The Gil Evans Project’s Concierto de Aranjuez from Sketches of Spain
(Streamed by Jazz Standard Premieres. 6 August 2020. Review by Dan Bergsagel)
2020 has been a time of jazz innovation. Some of this innovation was acted on instantly (impromptu outdoor concerts), some swiftly (live-streaming solo shows from home), and some with a little planning (live streaming socially-distant trios from empty venues). Some innovation takes a little longer; innovation like the Gil Evans Project’s remotely recorded audio-visual presentation of Concierto de Aranjuez from the Gil and Miles collaboration Sketches of Spain.
Over 20 musicians recorded their parts and videoed their own performances from the comfort of their own homes, and this collection was ambitiously (and painstakingly) spliced together as one video montage of the ensemble playing to their own music – one piece conjured together from disparate parts and premiered online bookended by interviews and Q&As.
The Gil Evans project with Riley Mulherkar (left)
Conductor and creative director of the Gil Evans Project Ryan Truesdell explained how this came about, as a response to their May shows of their Sketches of Spain project having been cancelled. It would have been their 9th year performing as a large ensemble at the Jazz Standard, since their first performance in 2012 of unrecorded Gil Evans Works. But instead of premiering a new project they’d all worked hard on, as with all shows this one was cancelled. They were suddenly out of work, timpanis and all. Concierto de Aranjuez is thus both a creative project, but also unabashedly and justifiably a commercial one looking for donations to the group (LINK BELOW).
Truesdell has spent years delving into Gil Evans’ catalogue of both known and unknown works, reworking manuscripts, and transcribing arrangement decisions which can be heard on recordings but not seen on his charts.

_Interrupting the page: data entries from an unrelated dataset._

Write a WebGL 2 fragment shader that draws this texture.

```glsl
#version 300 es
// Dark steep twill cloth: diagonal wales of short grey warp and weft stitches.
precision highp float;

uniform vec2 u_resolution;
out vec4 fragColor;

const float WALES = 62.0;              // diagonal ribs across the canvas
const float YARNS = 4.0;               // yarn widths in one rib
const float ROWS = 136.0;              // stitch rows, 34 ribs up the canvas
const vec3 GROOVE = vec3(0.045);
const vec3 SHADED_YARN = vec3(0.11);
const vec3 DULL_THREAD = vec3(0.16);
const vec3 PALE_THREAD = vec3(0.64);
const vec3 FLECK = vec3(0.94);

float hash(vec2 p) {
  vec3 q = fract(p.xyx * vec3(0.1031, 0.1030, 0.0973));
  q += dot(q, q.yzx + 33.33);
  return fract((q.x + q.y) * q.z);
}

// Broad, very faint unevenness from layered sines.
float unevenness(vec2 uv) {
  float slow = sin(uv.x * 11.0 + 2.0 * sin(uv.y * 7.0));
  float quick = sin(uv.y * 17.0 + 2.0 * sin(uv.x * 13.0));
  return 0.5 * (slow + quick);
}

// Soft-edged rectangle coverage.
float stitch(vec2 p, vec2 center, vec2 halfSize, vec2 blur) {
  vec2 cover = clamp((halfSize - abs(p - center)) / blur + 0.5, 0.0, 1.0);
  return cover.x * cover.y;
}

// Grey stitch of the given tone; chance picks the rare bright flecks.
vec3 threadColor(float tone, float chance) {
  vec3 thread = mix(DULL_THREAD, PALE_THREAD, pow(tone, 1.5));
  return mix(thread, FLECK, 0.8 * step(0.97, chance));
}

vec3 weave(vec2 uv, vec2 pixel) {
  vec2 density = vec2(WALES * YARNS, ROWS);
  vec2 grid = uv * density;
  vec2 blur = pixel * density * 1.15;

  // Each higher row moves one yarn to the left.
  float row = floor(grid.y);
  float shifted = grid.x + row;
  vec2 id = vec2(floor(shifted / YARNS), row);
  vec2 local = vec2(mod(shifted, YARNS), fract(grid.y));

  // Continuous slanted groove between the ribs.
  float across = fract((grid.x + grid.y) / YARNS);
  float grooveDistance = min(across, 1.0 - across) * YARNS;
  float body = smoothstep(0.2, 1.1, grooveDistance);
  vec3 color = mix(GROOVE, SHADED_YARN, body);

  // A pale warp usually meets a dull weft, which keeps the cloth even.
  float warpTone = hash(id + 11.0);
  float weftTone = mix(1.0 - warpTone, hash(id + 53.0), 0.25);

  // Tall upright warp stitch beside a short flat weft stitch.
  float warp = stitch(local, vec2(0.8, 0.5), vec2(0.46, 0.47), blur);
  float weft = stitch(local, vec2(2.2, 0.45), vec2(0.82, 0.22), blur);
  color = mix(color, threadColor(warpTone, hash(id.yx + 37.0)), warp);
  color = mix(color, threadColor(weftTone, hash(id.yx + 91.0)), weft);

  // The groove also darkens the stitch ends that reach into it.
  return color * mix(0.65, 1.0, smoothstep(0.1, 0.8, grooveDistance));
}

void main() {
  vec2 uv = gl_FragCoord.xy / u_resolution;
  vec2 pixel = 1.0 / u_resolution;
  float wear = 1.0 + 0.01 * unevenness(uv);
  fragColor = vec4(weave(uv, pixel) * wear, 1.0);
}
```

But for this project he reached for one of Evans and Davis’ most recognisable pieces from their ensemble work starting in the late 50s. It is also suitably 60 years since Sketches of Spain was released, and the live premiere of the recording was presented by the Jazz Standard and New Jersey Performing Arts Center.
The piece is 17 minutes of a unique experience, and one which is really only possible with four months of COVID time behind us to prepare. It is fantastic for the primary reason that the composition is so compelling, and so emotive. Hearing it nearly brings tears to my eyes and images of Pete Posthlethwaite and the Grimley Colliery Band playing Concerto de Orange Juice. But here Grimethorpe’s flugelhorn is replaced by the fantastic Riley Mulherkar on trumpet, doing a beautiful and cerebral take on Davis’ haunting lines.
Large ensembles brought together remotely in the Video Conference Era are still unusual, and this video arrangement surfaces parts of ensembles which are often overlooked. Having the opportunity to so easily change the visual focus within the music means the editing can call out different instruments to highlight the nuances of the arrangement in new ways. While in a concert the only way to stand out is to stand up, here musicians in the group who are often overlooked (oboe and bassoon, I’m looking at you) are featured as prominent stars centre screen! The editing highlights the depth in numbers of the group, with what seems like an endless cast rotating on our screen (so many horns!). The up-close editing also treats us to a little of each musician’s personality with them at home wearing whatever and playing wherever they feel comfortable; whether that be a suit, pyjamas, their garden, or 80s athletic headbands.
The editing also allows unexpected time-bending moments – like a person running around the back during a panoramic photo – with some cast members managing to appear twice at the same (Alden Banta playing contrabass clarinet and bassoon simultaneously). From a technical perspective syncing the audio and video so well is obviously a feat, and credit for that seems to sit with Tyler McDiarmid as the audio engineer, as well as Truesdell for his instigation.
So commendations are due for all involved for a new musical innovation. Unfortunately, it also acts as a reminder of the live music that we are missing, and the richness and warmth, and all-encompassing sound of being in the room. Perhaps I need to invest in a home setup more like a Tokyo Listening Bar, but instead a spotty internet connection and living next to an excitable fire station make for a lower quality audio affair noisier even if the chatting punters and cocktail-shaking of the bartender aren’t here. In that respect, it is a welcome event but still a sad reminder.
Ryan Truesdell (top right) directing the Gil Evans Project